This Chicken Curry with Cilantro Lime Rice comes together in just 30 minutes, and makes for a delicious, flavorful weeknight meal. Read on, or jump straight to the recipe HERE.
Curries are one of the most diverse and interesting category of dishes I can think of. So many cultures have their own versions, and the ingredient lists can easily span the length of your arm, creating some of the most complex flavors.
But curries can also be astoundingly simple to make. With just a handful of spices and a can of coconut milk (or some broth) you can have a healthy and flavorful meal ready in the time it takes to make a pot of rice.
Any true curry lover will tell you that fresh spices are best. That you should grind your own, and always toast the spices right before you use them. That’s sound advice, but it doesn’t mean you need to do a ton of work to make a good curry.
I’m just a midwestern girl, so I basically have no right to be preaching to you about curries… but I do have some thoughts on how to make delicious spice-filled dishes without a lot of effort or special ingredients.
First, I’m a firm believer that quality spices matter. Buuuut I’m also really lazy… and I don’t always grind my spices fresh right before I use them. (Shhh!) Instead, I try to buy my spices in the bulk section (you can do this at places like Whole Foods, but I prefer dedicated spice shops like Penzey’s).
Not only are the spices in the bulk section fresher than the jarred ones, but you can buy a small amount at a time (for just a few cents) and actually use up what you have instead of owning a giant jar that will languish in your spice cabinet for years.
I find that buying my spices this way actually saves money, as opposed to buying whole jarfuls.
My second tip is to always let your spices toast in oil. Whether you’ve ground your spices fresh, or are using pre-ground spices, add them to the pan with the onions/garlic/oil and let them cook for a few minutes before continuing with the recipe. This goes for any recipe, not just this one. The flavor compounds in spices are often fat soluble, and they need a bit of heat and oil to “bloom.”
Translation: sauteing your spices for a minute or two will bring out their full flavor potential, making whatever dish you’re cooking taste its very best.
Because quick, healthy curries like this one take so little time and effort to make, they tend to be one of the first things I turn to when I’m in a cooking rut.
No matter what I have in the fridge, I can almost always turn out a delicious, soul-satisfying meal I can feel good about.
- 2 TBSP coconut oil
- 1 small yellow onion, chopped
- 4 cloves garlic, minced
- 2 tsp. curry powder (I used 1 tsp. each sweet and hot curry powder -- depending on how spicy your curry powder is, and how hot you like your food, you may want to use slightly more or less)
- 1 tsp. ground turmeric
- 1 tsp. ground corriander (freshly ground if possible, but not necessary)
- ½ tsp. ground cumin (freshly ground if possible, but not necessary)
- ½ tsp. salt
- 1 tsp. freshly grated ginger
- 2 star anise
- 1 14-oz. can lite or regular coconut milk
- 1 lb. chicken breasts, boneless and skinless
- 1 cup fresh or frozen peas
- ½ cup fresh chopped cilantro
- 2 cups cooked rice (I typically use brown rice, but used jasmine in these photos)*
- ¼ cup fresh chopped cilantro
- zest of one lime
- lime wedges, for serving
- Before starting on your curry, get the rice cooking.

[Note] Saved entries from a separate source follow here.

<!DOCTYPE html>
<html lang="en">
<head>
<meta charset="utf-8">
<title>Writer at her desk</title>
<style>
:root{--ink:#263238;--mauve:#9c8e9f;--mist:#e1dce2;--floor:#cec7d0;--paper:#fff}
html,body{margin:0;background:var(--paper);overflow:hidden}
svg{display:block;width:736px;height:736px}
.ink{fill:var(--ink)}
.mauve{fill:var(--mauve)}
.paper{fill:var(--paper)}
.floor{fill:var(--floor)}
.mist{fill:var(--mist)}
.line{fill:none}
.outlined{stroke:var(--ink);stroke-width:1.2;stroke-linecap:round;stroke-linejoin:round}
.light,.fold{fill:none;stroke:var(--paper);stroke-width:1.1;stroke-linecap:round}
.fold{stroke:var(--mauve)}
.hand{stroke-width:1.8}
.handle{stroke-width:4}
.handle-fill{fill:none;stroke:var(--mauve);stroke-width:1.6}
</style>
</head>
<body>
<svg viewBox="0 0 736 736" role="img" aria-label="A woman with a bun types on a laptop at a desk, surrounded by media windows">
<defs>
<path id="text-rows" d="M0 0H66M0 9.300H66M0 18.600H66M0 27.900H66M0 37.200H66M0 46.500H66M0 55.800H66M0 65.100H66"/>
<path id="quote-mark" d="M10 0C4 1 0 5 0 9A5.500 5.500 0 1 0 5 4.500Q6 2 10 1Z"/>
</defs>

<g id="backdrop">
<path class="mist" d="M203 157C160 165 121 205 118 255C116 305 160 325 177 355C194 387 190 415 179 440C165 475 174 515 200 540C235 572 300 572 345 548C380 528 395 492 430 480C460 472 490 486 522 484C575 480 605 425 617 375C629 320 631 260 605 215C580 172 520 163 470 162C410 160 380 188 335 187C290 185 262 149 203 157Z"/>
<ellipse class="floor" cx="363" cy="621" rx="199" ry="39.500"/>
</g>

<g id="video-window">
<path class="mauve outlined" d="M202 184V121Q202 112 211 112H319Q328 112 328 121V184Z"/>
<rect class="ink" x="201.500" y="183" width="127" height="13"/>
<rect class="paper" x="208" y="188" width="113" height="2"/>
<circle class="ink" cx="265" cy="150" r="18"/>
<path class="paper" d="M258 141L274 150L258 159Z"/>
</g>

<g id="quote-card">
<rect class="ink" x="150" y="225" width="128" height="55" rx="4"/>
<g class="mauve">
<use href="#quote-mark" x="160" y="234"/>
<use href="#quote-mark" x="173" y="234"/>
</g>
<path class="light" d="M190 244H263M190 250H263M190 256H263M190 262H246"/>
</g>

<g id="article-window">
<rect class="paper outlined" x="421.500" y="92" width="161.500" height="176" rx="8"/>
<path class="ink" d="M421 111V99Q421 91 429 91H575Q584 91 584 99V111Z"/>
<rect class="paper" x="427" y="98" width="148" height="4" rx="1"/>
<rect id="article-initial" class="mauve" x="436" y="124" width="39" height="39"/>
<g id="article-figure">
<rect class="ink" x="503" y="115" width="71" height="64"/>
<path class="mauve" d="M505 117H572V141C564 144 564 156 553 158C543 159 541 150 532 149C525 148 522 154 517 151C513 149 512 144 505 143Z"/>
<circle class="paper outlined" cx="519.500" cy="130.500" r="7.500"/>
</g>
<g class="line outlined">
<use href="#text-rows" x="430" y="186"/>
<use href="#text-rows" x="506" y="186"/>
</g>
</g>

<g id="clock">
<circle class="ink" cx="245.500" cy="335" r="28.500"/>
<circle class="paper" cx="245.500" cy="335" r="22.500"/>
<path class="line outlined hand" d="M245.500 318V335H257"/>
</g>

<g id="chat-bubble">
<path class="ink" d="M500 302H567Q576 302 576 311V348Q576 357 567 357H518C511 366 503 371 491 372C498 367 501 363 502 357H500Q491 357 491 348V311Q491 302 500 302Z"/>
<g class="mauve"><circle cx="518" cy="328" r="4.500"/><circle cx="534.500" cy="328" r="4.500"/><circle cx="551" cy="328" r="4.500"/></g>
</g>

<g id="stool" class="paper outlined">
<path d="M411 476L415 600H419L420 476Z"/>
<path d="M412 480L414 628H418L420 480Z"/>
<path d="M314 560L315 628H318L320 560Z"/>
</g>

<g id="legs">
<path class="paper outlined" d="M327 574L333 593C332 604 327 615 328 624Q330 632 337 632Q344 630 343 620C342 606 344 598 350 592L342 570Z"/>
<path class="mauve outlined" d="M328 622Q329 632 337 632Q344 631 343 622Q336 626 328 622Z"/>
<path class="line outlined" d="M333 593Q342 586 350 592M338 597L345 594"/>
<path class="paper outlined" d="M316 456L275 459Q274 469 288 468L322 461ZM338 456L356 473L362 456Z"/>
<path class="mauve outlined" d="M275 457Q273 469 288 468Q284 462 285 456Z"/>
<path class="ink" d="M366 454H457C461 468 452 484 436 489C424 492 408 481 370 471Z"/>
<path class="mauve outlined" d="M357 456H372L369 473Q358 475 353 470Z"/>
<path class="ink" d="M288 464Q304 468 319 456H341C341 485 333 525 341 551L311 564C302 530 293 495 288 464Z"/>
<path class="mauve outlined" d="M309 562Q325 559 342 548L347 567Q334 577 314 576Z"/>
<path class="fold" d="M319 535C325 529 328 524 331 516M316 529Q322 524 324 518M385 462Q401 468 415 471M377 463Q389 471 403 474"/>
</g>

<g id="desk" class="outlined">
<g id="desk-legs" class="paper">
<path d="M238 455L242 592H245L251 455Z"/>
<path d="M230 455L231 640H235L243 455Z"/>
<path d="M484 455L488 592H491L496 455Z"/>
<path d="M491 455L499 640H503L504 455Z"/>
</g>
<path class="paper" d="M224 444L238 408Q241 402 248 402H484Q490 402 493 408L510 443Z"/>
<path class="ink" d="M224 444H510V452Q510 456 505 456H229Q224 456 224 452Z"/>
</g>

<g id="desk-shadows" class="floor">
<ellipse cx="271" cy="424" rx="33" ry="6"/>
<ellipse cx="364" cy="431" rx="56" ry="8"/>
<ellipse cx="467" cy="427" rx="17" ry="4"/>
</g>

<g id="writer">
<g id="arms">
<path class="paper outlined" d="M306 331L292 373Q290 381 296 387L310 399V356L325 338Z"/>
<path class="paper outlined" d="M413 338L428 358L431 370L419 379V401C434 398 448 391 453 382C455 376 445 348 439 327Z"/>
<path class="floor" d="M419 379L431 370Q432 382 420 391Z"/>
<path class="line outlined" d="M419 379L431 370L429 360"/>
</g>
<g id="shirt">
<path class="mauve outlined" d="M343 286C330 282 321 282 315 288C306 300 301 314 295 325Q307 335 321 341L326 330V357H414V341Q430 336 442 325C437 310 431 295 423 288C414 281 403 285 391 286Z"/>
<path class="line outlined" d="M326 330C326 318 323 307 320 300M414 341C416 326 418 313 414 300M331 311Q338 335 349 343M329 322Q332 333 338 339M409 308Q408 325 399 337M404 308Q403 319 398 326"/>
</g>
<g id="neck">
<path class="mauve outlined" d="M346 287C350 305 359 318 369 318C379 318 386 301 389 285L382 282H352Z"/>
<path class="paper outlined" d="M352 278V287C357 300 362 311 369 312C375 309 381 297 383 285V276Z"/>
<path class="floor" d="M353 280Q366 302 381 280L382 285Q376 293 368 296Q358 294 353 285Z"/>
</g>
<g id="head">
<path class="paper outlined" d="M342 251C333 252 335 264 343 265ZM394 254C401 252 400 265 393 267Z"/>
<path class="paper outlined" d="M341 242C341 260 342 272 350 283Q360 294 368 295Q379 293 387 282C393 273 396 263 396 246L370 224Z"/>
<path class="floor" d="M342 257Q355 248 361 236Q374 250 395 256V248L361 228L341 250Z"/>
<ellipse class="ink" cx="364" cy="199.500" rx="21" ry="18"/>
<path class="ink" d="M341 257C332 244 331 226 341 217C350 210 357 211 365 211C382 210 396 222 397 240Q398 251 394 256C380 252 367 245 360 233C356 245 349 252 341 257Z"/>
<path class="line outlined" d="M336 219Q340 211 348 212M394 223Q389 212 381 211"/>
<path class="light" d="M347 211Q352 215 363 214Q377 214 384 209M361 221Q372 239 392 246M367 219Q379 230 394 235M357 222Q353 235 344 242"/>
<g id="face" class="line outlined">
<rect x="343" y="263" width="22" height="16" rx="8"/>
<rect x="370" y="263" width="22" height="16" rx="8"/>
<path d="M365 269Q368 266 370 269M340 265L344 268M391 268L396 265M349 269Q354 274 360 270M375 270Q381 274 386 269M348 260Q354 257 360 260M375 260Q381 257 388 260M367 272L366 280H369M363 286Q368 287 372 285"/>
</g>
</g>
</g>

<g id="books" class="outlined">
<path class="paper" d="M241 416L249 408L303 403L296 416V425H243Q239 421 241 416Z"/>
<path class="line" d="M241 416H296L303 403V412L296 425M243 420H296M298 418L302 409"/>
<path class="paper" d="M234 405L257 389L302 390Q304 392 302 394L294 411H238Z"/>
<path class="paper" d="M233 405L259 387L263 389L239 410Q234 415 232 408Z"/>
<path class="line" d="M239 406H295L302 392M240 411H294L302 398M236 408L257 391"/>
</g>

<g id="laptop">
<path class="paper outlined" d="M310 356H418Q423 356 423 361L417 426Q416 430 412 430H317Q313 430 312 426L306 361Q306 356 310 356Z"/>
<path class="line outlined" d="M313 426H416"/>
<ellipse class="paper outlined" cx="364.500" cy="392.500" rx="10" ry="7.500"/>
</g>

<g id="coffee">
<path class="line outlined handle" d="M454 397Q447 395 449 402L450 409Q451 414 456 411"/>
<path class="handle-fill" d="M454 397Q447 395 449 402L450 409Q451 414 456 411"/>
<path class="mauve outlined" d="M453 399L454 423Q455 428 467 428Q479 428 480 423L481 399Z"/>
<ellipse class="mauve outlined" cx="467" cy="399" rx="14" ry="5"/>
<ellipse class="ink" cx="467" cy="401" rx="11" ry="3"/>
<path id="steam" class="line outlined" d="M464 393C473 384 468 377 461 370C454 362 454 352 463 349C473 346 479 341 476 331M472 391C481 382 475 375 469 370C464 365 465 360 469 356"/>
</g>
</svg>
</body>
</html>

You can cook your rice according to the package directions, or in a rice cooker, or you can find a link to my method in the recipe notes below. When the rice is finished cooking, stir in the cilantro and lime zest while the rice is still hot. Serve warm.
- Heat the oil in a large skillet over medium-high heat. Add the onion, and saute about 5 minutes, until softened and translucent. Add the garlic, and cook another 1-2 minutes. Add the spices, salt, fresh ginger, and star anise, and let cook for another 2-3 minutes, stirring so the spices are saturated with the coconut oil.
- Add the coconut milk, stir to combine, and nestle the chicken breasts into the pan. Cover, and reduce the heat to low. Let simmer for 15-20 minutes, until the chicken is cooked all the way through.
- Using a couple of forks, shred the chicken. (If you're using a non-stick pan, I suggest removing the chicken to a bowl to avoid scratching the pan's coating, then return the shredded chicken to the pan.)
- Remove the star anise, and stir in the peas and cilantro. Taste, and adjust seasoning if needed. (Note: if the curry is too spicy for your liking, you can add additional coconut milk, a pinch of sugar, or serve the curry with a cooling sauce of plain yogurt mixed with mint. Future batches can be made with less curry powder, adjusted to your liking.)
Curries are one of my favorite dishes to make, in part because they are so versatile. This curry can easily be made vegetarian or even vegan by swapping the chicken for a couple cans of chickpeas (drained and rinsed).